It was in the summer of 1608 that the group of Polish glass makers who were in London, England establishing a glass making industry, set sail on the Mary and Margaret for their journey to America. Until that time, England imported the majority of its glassware from Poland. In early 1608, the Virginia Company of London decided that they would establish a glass making industry in America which could sell its products to England and other countries. Since the glass makers from Poland were successful in setting up a new glass making industry in London, they were commissioned to establish a new industry in America.
On October 1, 1608, the Mary and Margaret landed at Jamestown, Virginia and the Polish settlers first set foot on American soil. This group of industrious Polish workers contributed greatly to the establishment of the new settlement as they were not only experts in manufacturing glass, but also pitch, tar, and other products necessary for the success of the new colonies. Upon their arrival, the Polish settlers built a furnace and began manufacturing glass products. It was the glass products they produced which established the first factory in America and the first made-in-America products that were exported to Europe.
The Polish settlers were also the first to demand civil rights in the new land. When the first Virginia Assembly met on July 30, 1619, without the participation of the Polish settlers in the new representative government, the Polish workers reacted angrily.

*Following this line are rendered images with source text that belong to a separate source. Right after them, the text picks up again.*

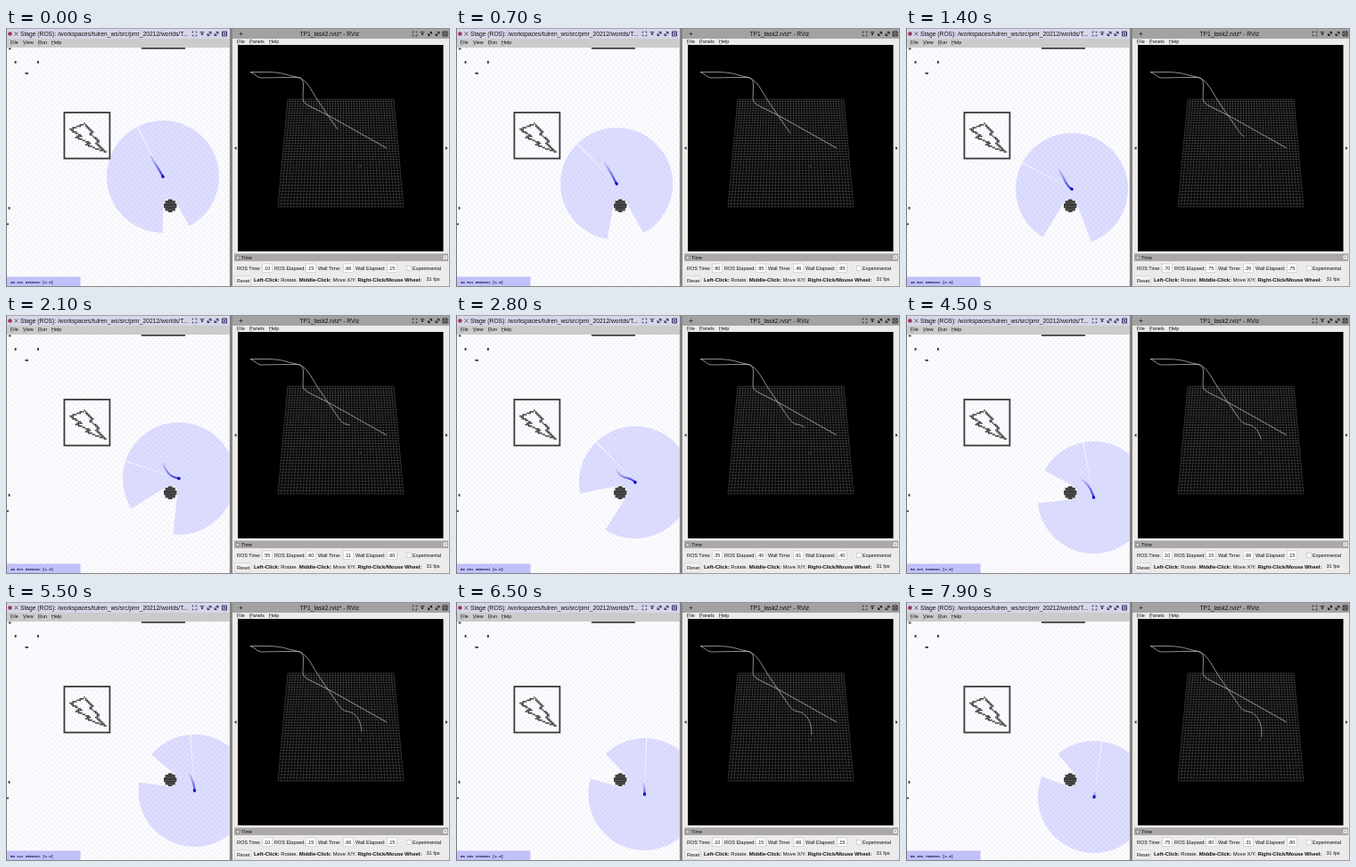
An HTML page for the animation above (8000 ms loop, 498 by 291 pixels).

```html
<!DOCTYPE html>
<html lang="en">
<head>
<meta charset="utf-8">
<title>Robot simulation</title>
<style>
html, body { margin: 0; width: 100%; height: 100%; overflow: hidden; background: #d6d6d6; }
svg { display: block; width: 498px; height: 291px; }
text { font-family: "Liberation Sans", Arial, sans-serif; font-size: 5.5px; fill: #111; white-space: pre; }
.title { font-size: 6.7px; }
.mono { font: bold 4px "Liberation Mono", monospace; fill: #101040; }
.hint { font-size: 5.85px; }
.hint tspan { font-weight: bold; }
</style>
</head>
<body>
<svg viewBox="0 0 498 291">
  <defs>
    <pattern id="weave" width="6" height="6" patternUnits="userSpaceOnUse">
      <path d="M0 0L6 6M6 0L0 6" stroke="#ececf7" stroke-width=".6"/>
    </pattern>
    <clipPath id="world"><rect x="1" y="22" width="249.5" height="268"/></clipPath>
    <clipPath id="view"><rect x="260" y="19" width="230.5" height="232"/></clipPath>
  </defs>

  <g id="stage">
    <rect width="251" height="12" fill="#d6d6e8"/>
    <rect y="12" width="251" height="10" fill="#cbcbcb"/>
    <rect x="1" y="22" width="249.5" height="268" fill="#fcfcff"/>
    <rect x="1" y="22" width="249.5" height="268" fill="url(#weave)"/>
    <g clip-path="url(#world)">
      <path id="scan" fill="#0000ff" fill-opacity=".122"/>
      <g id="trail" stroke="#1c1cd8" stroke-width="2.2"></g>
      <rect id="robot" x="-1.6" y="-1.5" width="3.2" height="3" fill="#0c0cc0"/>
      <g id="map" fill="#3a3a3a"></g>
      <rect x="65.4" y="95" width="51" height="51.6" fill="none" stroke="#3a3a3a" stroke-width="1.8"/>
      <rect x="1" y="279.5" width="82.5" height="10.5" fill="#c0c0fa"/>
      <text id="clock" class="mono" x="5" y="286.6"></text>
    </g>
    <path d="M.5 0V290.5H251" fill="none" stroke="#777" stroke-width="1"/>
  </g>

  <g id="rviz">
    <rect x="251" width="3" height="291" fill="#858585"/>
    <rect x="254" width="244" height="291" fill="#ecebea"/>
    <rect x="254" width="244" height="12" fill="#a2a2a2"/>
    <rect x="260" y="19" width="230.500" height="232"/>
    <path d="M258.5 133l-2.5 2 2.5 2zM493 133l2.5 2-2.5 2z" fill="#333"/>
    <g clip-path="url(#view)" fill="none">
      <path id="grid" stroke="#777" stroke-width=".36"/>
      <path d="M427 135L363 99 341 88Q333 84 333 80L333.500 63Q333 56 327 55.500L312 55.500 286 56Q281 55 279 52L274 49.500 295 49.500Q309 50 317 53L330 56Q337 60 341 67L350 82 372 114" stroke="#c8c8c8" stroke-width=".7"/>
      <path id="track" stroke="#c8c8c8" stroke-width=".7"/>
      <rect x="375.500" y="131.500" width="1.200" height="1" fill="#8a1515"/>
      <rect id="goal" x="396.500" y="154.500" width="1.500" height="1.200"/>
    </g>
    <rect x="256" y="253.500" width="240" height="8.500" fill="#aca8a8"/>
    <circle cx="260" cy="258" r="2" fill="#fff" stroke="#444" stroke-width=".6"/>
    <path d="M260 256.800V258H261" fill="none" stroke="#444" stroke-width=".5"/>
    <rect x="490" y="255" width="5.500" height="5.500" fill="#eee" stroke="#777" stroke-width=".5"/>
    <path d="M491.500 256.500l2.400 2.400m0-2.400l-2.400 2.400" stroke="#777" stroke-width=".5"/>
    <rect x="449.500" y="267.300" width="5" height="5" fill="#fff" stroke="#bbb" stroke-width=".6"/>
    <rect x="256.500" y="278.500" width="18" height="10.500" rx="1" fill="#f1f1f1" stroke="#ccc" stroke-width=".6"/>
  </g>

  <g id="labels">
    <text class="hint" x="278" y="285"><tspan>Left-Click:</tspan> Rotate. <tspan>Middle-Click:</tspan> Move X/Y. <tspan>Right-Click/Mouse Wheel:</tspan></text>
  </g>
  <path d="M0 290.500H498M497.500 0V291M0 .3H498" stroke="#888" stroke-width=".8"/>
</svg>
<script>
const LOOP = 8000, STEP = 100, RANGE = 63, TRAIL = 2200;
const rad = Math.PI / 180;
const $ = id => document.getElementById(id);

function add(parent, tag, attrs, content = "") {
  const el = document.createElementNS("http://www.w3.org/2000/svg", tag);
  for (const key in attrs) el.setAttribute(key, attrs[key]);
  el.textContent = content;
  return parent.appendChild(el);
}
const label = (x, y, content, cls = "") => add($("labels"), "text", { x, y, class: cls }, content);

// time, x, y, heading in degrees, speed in px/s
const poses = [
  [-2200, 162, 143, 63, 13], [0, 176, 167, 63, 12.5], [1400, 186, 181, 28, 12],
  [2100, 194, 183.7, 18, 12], [2800, 201, 188, 46, 12], [3800, 208, 198, 71, 11.5],
  [4500, 210.5, 205, 79, 9], [6500, 211.5, 216, 92, 3.2], [7900, 211, 219, 98, 1.5]
];
// time, simulated seconds in the world view, ROS seconds
const clocks = [
  [0, 289, 289.1], [1400, 294.65, 294.7], [2800, 300.35, 300.35], [3800, 304.1, 304.3],
  [4500, 307, 307.1], [6500, 315.1, 315.1], [7900, 320.75, 320.75]
];

function span(keys, t) {
  let i = 0;
  while (i < keys.length - 2 && t >= keys[i + 1][0]) i++;
  const a = keys[i], b = keys[i + 1];
  return [a, b, (t - a[0]) / (b[0] - a[0])];
}
const mix = (a, b, u) => a + (b - a) * u;

function poseAt(t) {
  const [a, b, u] = span(poses, t), dt = (b[0] - a[0]) / 1000;
  const hermite = (p, q, m, n) =>
    (2 * u ** 3 - 3 * u * u + 1) * p + (3 * u * u - 2 * u ** 3) * q +
    (u ** 3 - 2 * u * u + u) * m * dt + (u ** 3 - u * u) * n * dt;
  const axis = (i, fn) => hermite(a[i], b[i], a[4] * fn(a[3] * rad), b[4] * fn(b[3] * rad));
  return { x: axis(1, Math.cos), y: axis(2, Math.sin), heading: mix(a[3], b[3], u) };
}

const post = { x: 184.2, y: 199.6, r: 8 };

function rayLength(x, y, angle) {
  const dx = post.x - x, dy = post.y - y;
  const along = dx * Math.cos(angle) + dy * Math.sin(angle);
  const off = dx * Math.sin(angle) - dy * Math.cos(angle);
  if (along < 0 || Math.abs(off) > post.r) return RANGE;
  return along - Math.sqrt(post.r ** 2 - off ** 2);
}

function scanPath({ x, y, heading }) {
  let d = `M${x} ${y}`;
  for (let deg = 180.5; deg <= 539.5; deg += 0.5) {
    const a = (heading + deg) * rad, r = rayLength(x, y, a);
    d += `L${(x + r * Math.cos(a)).toFixed(1)} ${(y + r * Math.sin(a)).toFixed(1)}`;
  }
  return d + "Z";
}

function project({ x, y }) {
  const d = y - 167;
  return `${(372 + 0.757 * (x - 176)).toFixed(1)} ${(114 + d * (0.5 + 0.0045 * d)).toFixed(1)}`;
}

function buildMap() {
  const map = $("map"), cell = 1.6, used = new Set();
  const block = (x, y, width, height) => add(map, "rect", { x, y, width, height });
  const plot = (x, y) => {
    const cx = Math.round(x / cell), cy = Math.round(y / cell), key = cx + "," + cy;
    if (used.has(key)) return;
    used.add(key);
    block(cx * cell - cell / 2, cy * cell - cell / 2, cell, cell);
  };
  const bolt = [[72, 114], [88, 107.5], [97, 117], [94.5, 119], [104, 127], [101.5, 129],
    [112, 139.5], [90, 131], [94, 129], [79, 123], [84, 121], [72, 114]];
  for (let i = 1; i < bolt.length; i++) {
    for (let u = 0; u <= 1; u += 0.05) {
      plot(mix(bolt[i - 1][0], bolt[i][0], u), mix(bolt[i - 1][1], bolt[i][1], u));
    }
  }
  for (let row = -4; row <= 4; row++) {
    const half = (Math.floor(Math.sqrt(18 - row * row)) + 0.5) * cell;
    block(post.x - half, post.y + (row - 0.5) * cell, half * 2, cell + 0.2);
  }
  block(152, 22, 49, 1.7);
  block(3, 22.5, 2.5, 1.8);
  for (const [x, y] of [[9.7, 37], [35, 37]]) block(x, y, 1.9, 2.8);
  block(21.5, 50, 3.5, 1.8);
  block(2.7, 201, 1.8, 2.8);
  block(1, 219.5, 2, 1.8);
}

function buildGrid() {
  const cells = 40;
  let d = "";
  for (let i = 0; i <= cells; i++) {
    const u = i / cells, v = u * 119 / ((1 - u) * 141 + u * 119);
    const y = mix(80, 201, v);
    d += `M${mix(316, 305, v)} ${y}H${mix(435, 446, v)}M${mix(316, 435, u)} 80L${mix(305, 446, u)} 201`;
  }
  $("grid").setAttribute("d", d);
}

function windowButtons(xs, stroke) {
  const shapes = ["M-2.3-1V-2.3H-1M1-2.3H2.3V-1M2.3 1V2.3H1M-1 2.3H-2.3V1",
    "M-2.3-1.8H2.3M-1-.3H1L0 1.5Z", "M-2 2L2-2M-.5-2H2V.5M-2-.5V2H.5", "M-2 2L2-2M-.5-2H2V.5M-2-.5V2H.5",
    "M-2.5-2.5H2.5V2.5H-2.5ZM-1.5-1.5L1.5 1.5M1.5-1.5L-1.5 1.5"];
  shapes.forEach((d, i) => add($("labels"), "path", {
    d, transform: `translate(${xs[i]} 6.5)`, fill: "none", stroke, "stroke-width": 0.9
  }));
}

function buildLabels() {
  label(16, 9, "Stage (ROS): /workspaces/tulren_ws/src/pmr_20212/worlds/T...", "title");
  label(329.5, 9, "TP1_task2.rviz* - RViz", "title");
  windowButtons([211.5, 220, 228, 236, 245], "#22225a");
  windowButtons([458.5, 467, 475.5, 484, 492.5], "#1a1a1a");
  add($("labels"), "circle", { cx: 4.5, cy: 6.5, r: 2.3, fill: "#9b3560" });
  add($("labels"), "path", { d: "M9.5 4.5L13.5 8.5M13.5 4.5L9.5 8.5M261.5 6.5H265.5M263.5 4.5V8.5", stroke: "#333", "stroke-width": 0.8 });
  const menu = (y, items) => items.forEach(([x, s]) => {
    label(x, y, s);
    add($("labels"), "path", { d: `M${x} ${y + 0.8}h3`, stroke: "#555", "stroke-width": 0.4 });
  });
  menu(18, [[5, "File"], [19, "View"], [36, "Run"], [51, "Help"]]);
  menu(17, [[259, "File"], [273, "Panels"], [295, "Help"]]);
  label(264, 260.3, "Time");
  label(456, 272, "Experimental");
  label(259, 285.5, "Reset");
  label(471.5, 284.3, "31 fps");
  return [[259, 287.5, "ROS Time:"], [301, 336.5, "ROS Elapsed:"],
    [350, 378.5, "Wall Time:"], [392, 427.5, "Wall Elapsed:"]].map(([x, box, s]) => {
    label(x, 272, s);
    add($("labels"), "rect", { x: box, y: 265, width: 11, height: 9.5, fill: "#fff", stroke: "#c4c4c4", "stroke-width": 0.6 });
    return label(box + 1.2, 272, "");
  });
}

buildMap();
buildGrid();
const fields = buildLabels();
const segments = Array.from({ length: 22 }, (_, i) =>
  add($("trail"), "path", { "stroke-opacity": (0.08 + 0.85 * i / 21).toFixed(2) }));

const pad = (n, size) => String(n).padStart(size, "0");
const hundredths = s => "." + pad(Math.round(s * 100) % 100, 2);
const snap = s => Math.round(s * 20) / 20;

function render(t) {
  const pose = poseAt(t);
  $("scan").setAttribute("d", scanPath(pose));
  $("robot").setAttribute("transform", `translate(${pose.x} ${pose.y}) rotate(${pose.heading})`);

  const dt = TRAIL / segments.length;
  segments.forEach((el, i) => {
    const a = poseAt(t - TRAIL + i * dt), b = poseAt(t - TRAIL + (i + 1) * dt);
    el.setAttribute("d", `M${a.x} ${a.y}L${b.x} ${b.y}`);
  });

  let track = "M372 114";
  for (let s = STEP; s <= t; s += STEP) track += "L" + project(poseAt(s));
  $("track").setAttribute("d", track);
  $("goal").setAttribute("fill", t < 700 ? "#555" : "#08784a");

  const [a, b, u] = span(clocks, t);
  const ms = Math.round(snap(mix(a[1], b[1], u)) * 1000);
  $("clock").textContent = `${Math.floor(ms / 60000)}m ${pad(Math.floor(ms / 1000) % 60, 2)}s ${pad(ms % 1000, 3)}msec [1.0]`;
  const ros = snap(mix(a[2], b[2], u));
  [ros, ros + 0.05, ros + 0.56, ros + 0.05].forEach((v, i) => { fields[i].textContent = hundredths(v); });
}

const start = performance.now();
function tick() {
  const t = (performance.now() - start) % LOOP;
  render(Math.floor(t / STEP) * STEP);
  requestAnimationFrame(tick);
}
tick();
</script>
</body>
</html>
```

To protest this injustice, the Polish settlers organized the first labor walk-out. The assembly quickly realized that the Polish settlers were crucial to the settlement's survival and granted them the same voting privileges as enjoyed by the English.